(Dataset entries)
......

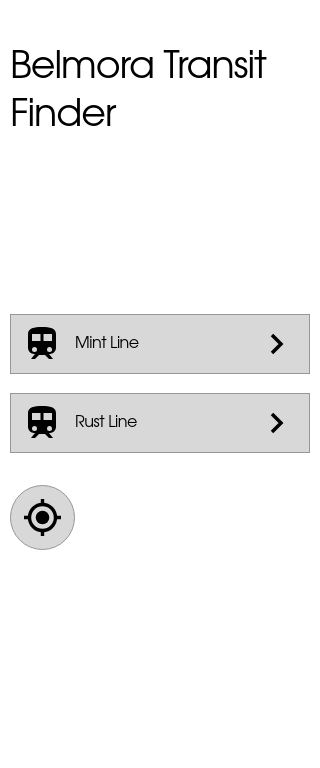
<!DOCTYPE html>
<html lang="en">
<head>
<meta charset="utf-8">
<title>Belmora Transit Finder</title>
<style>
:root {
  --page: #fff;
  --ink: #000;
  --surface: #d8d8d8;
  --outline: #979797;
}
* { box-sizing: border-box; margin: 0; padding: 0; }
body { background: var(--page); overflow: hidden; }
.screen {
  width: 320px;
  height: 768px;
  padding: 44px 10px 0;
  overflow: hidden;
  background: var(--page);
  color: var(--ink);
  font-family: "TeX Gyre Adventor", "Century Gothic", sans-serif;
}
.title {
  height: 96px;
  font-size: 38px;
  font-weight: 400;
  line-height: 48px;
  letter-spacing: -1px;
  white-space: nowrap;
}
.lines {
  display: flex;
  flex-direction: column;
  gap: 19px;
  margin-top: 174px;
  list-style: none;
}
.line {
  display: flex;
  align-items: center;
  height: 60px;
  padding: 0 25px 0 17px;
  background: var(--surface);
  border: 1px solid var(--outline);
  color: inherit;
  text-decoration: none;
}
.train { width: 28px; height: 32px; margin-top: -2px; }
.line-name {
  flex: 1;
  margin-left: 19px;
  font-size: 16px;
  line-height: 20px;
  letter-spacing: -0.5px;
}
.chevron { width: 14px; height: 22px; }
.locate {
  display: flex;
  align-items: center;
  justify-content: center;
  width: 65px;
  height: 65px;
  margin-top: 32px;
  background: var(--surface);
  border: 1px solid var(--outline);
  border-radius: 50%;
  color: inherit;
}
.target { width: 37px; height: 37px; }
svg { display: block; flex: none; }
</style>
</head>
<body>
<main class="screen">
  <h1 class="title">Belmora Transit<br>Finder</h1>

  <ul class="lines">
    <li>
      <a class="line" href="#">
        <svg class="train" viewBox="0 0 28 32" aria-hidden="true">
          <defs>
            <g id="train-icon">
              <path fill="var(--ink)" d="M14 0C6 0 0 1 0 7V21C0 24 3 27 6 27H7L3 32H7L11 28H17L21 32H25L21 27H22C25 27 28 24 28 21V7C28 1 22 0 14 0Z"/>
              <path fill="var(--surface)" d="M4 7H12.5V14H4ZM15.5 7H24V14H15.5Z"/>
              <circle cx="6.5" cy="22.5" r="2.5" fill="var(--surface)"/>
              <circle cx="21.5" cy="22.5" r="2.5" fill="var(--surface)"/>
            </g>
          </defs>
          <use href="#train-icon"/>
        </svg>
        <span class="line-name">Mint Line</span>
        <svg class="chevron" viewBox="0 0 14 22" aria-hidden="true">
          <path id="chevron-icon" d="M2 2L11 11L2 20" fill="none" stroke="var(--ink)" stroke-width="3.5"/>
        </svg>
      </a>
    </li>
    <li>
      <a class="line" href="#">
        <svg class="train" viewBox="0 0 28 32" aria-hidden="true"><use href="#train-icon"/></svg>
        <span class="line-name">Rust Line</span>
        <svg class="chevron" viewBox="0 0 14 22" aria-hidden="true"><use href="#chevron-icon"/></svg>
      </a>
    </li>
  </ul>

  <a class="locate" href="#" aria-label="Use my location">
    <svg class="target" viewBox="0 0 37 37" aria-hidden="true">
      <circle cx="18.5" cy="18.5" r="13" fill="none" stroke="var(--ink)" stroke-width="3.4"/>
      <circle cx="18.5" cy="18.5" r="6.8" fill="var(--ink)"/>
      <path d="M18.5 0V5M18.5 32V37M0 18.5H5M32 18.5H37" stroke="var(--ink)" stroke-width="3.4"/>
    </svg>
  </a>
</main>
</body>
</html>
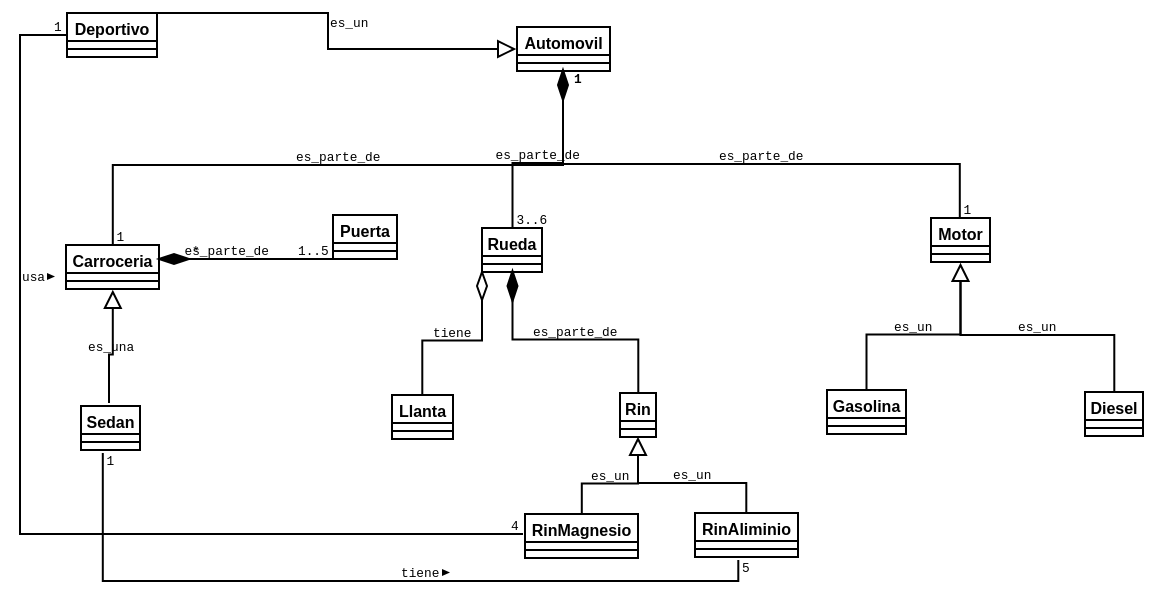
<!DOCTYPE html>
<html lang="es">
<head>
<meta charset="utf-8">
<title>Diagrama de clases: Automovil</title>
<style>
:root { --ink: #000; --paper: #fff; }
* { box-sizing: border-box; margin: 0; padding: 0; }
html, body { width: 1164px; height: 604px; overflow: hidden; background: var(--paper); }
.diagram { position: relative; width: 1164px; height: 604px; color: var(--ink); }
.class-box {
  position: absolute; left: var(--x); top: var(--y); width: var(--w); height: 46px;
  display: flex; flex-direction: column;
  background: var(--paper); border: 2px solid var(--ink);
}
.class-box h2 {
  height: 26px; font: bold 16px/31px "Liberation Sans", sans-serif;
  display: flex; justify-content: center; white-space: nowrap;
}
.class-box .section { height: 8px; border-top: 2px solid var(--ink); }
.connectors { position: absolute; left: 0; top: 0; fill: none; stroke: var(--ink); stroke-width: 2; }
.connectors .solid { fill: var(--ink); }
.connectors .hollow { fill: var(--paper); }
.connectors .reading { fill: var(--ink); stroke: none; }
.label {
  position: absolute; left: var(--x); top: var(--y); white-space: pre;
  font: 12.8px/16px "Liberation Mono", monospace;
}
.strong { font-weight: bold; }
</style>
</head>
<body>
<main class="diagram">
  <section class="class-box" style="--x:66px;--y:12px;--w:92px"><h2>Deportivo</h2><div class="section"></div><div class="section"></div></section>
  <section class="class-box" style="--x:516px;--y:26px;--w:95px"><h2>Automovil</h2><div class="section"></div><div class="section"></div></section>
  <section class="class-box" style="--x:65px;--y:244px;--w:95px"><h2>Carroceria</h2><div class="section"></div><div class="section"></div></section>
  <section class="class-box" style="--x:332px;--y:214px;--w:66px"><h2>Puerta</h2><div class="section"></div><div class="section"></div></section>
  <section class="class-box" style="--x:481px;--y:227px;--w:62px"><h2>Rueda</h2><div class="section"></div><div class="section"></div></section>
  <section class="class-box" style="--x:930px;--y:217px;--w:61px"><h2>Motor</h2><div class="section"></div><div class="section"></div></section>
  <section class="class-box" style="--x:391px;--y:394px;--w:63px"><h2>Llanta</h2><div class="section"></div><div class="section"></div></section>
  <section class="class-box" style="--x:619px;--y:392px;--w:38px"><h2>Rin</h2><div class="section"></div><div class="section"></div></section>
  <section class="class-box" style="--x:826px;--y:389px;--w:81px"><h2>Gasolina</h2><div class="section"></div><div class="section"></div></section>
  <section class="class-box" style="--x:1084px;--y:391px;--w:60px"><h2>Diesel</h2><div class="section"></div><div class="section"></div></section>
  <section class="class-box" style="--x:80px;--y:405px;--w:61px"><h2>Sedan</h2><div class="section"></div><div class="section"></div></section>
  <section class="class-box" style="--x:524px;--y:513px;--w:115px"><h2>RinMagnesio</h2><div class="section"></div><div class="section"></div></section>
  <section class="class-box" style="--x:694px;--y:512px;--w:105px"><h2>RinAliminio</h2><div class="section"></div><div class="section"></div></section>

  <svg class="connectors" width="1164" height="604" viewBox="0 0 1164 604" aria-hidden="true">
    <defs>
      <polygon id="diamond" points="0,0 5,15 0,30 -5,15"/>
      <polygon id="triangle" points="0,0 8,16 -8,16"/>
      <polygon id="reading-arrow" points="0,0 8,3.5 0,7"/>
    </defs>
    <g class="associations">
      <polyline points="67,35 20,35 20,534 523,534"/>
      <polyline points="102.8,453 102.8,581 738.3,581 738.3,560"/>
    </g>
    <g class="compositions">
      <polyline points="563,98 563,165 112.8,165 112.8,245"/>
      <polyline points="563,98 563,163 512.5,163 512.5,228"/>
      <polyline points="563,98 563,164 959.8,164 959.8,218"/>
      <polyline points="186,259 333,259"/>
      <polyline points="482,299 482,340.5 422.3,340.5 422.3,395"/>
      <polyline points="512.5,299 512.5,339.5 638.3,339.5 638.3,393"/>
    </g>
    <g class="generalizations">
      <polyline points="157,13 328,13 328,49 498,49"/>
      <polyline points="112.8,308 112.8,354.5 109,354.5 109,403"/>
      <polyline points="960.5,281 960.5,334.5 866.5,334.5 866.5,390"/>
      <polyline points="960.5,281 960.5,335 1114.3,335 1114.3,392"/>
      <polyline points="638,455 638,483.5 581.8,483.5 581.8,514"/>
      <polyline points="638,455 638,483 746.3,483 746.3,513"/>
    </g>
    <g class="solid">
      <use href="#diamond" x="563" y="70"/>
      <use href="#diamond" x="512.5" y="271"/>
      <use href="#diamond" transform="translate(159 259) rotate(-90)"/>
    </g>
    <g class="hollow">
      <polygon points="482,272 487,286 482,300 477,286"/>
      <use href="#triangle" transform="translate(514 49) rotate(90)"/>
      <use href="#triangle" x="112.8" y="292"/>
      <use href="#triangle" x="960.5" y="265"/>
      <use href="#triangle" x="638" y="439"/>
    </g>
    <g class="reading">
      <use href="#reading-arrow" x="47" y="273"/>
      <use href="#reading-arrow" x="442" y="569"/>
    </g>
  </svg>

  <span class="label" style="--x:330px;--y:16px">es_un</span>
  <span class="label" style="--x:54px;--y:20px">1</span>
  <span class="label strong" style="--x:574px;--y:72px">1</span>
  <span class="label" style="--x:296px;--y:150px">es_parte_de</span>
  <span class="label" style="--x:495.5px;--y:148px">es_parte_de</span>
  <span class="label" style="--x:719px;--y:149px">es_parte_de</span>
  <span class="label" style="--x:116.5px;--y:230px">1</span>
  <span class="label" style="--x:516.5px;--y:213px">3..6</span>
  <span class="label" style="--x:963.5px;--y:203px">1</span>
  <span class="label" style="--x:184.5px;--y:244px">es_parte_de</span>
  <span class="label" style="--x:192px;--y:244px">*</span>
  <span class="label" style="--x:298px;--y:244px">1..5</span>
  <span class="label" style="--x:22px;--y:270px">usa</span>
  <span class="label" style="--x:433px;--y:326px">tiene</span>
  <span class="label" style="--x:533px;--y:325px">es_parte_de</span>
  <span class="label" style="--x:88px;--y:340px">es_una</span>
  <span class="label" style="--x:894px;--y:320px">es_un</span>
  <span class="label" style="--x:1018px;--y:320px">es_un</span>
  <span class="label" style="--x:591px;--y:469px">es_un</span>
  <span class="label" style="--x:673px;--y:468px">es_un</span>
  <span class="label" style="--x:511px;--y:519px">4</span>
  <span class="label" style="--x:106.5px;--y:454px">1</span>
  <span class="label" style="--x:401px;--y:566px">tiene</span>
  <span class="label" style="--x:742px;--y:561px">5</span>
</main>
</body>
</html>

......

• [Task instructions]:
All lines above in which the word "margin" occurs should be identified and copied.

• [Task solution]:
* { box-sizing: border-box; margin: 0; padding: 0; }
  margin-top: 174px;
.train { width: 28px; height: 32px; margin-top: -2px; }
  margin-left: 19px;
  margin-top: 32px;
* { box-sizing: border-box; margin: 0; padding: 0; }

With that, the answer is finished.